▶ Instructions for the task:
Show each line of the entries below in which the word "depth" appears.

Segment Start: Records shown

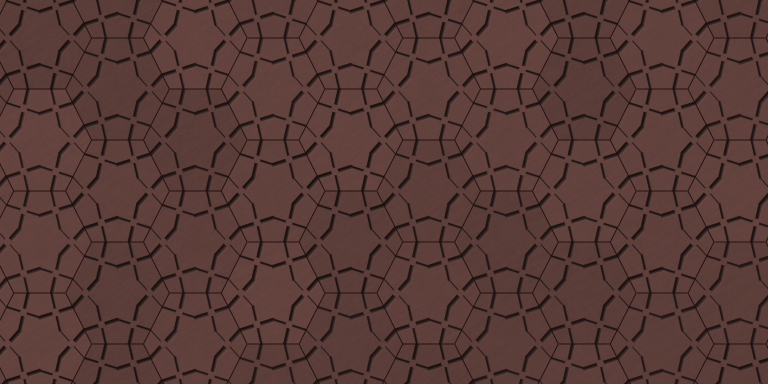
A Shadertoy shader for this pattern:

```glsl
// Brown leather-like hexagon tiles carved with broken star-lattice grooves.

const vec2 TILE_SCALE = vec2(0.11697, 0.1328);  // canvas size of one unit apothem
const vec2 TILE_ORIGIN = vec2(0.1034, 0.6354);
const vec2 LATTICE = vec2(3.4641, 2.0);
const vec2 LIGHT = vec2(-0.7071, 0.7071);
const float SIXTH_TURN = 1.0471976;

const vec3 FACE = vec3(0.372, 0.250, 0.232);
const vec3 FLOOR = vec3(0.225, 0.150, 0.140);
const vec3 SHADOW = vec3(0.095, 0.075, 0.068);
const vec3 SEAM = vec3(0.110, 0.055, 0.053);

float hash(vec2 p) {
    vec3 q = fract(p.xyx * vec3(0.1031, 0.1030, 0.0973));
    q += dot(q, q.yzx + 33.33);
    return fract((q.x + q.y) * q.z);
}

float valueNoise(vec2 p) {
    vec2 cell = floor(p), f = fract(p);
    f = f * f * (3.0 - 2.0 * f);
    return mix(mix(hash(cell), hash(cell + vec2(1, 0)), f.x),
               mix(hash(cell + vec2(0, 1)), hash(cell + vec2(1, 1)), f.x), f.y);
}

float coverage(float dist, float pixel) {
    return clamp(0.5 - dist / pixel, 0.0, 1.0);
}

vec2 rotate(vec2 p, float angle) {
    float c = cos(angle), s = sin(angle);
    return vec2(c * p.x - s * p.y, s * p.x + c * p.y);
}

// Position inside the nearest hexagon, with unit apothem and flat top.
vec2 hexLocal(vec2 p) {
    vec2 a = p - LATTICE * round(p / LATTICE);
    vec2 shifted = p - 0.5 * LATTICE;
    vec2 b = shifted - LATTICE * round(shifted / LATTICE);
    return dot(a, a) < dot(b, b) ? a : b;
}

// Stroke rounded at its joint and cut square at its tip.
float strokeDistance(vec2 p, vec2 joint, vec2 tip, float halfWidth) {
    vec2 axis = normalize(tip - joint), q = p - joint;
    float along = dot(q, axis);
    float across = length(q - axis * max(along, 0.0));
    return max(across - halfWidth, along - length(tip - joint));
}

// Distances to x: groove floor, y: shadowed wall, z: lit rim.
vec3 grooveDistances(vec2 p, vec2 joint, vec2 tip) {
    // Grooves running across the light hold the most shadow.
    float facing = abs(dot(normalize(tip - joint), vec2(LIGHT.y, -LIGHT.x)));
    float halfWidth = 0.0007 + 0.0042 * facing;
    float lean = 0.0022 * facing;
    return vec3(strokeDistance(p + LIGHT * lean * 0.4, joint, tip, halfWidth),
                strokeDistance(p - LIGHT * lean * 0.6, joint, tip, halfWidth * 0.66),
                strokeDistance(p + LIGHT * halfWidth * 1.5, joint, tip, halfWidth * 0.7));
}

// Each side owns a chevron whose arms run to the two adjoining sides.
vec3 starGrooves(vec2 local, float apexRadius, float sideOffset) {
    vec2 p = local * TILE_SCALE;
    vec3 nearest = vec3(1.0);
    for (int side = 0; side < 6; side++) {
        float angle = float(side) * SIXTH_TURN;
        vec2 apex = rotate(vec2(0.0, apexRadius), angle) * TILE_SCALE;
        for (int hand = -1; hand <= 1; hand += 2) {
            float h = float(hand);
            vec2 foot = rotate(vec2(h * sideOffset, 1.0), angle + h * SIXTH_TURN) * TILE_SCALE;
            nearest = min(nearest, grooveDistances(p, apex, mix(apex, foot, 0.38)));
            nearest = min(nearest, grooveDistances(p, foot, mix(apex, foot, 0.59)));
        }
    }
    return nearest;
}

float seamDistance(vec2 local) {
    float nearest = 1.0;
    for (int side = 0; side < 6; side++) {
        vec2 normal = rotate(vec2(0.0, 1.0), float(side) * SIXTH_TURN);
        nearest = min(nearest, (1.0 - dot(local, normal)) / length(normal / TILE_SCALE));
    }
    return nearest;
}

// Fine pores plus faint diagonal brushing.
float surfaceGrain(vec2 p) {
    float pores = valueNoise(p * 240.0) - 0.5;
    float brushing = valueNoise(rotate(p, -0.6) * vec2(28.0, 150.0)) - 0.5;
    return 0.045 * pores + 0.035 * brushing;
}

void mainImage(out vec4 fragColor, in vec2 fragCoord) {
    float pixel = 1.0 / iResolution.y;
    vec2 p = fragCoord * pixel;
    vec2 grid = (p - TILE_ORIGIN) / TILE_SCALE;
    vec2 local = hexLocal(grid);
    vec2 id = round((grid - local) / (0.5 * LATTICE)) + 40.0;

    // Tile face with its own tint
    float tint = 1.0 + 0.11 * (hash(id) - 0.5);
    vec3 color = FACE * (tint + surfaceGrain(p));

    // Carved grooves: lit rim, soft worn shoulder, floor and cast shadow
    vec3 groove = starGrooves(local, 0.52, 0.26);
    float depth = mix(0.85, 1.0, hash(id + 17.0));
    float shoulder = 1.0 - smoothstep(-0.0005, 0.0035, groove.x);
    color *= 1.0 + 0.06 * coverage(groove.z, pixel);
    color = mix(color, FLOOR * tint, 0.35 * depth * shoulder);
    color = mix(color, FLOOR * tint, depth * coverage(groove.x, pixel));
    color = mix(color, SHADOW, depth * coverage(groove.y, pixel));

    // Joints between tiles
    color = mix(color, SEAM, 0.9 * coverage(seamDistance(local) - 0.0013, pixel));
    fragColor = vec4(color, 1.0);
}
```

Segment End: Records shown

▶ Result:
    float depth = mix(0.85, 1.0, hash(id + 17.0));
    color = mix(color, FLOOR * tint, 0.35 * depth * shoulder);
    color = mix(color, FLOOR * tint, depth * coverage(groove.x, pixel));
    color = mix(color, SHADOW, depth * coverage(groove.y, pixel));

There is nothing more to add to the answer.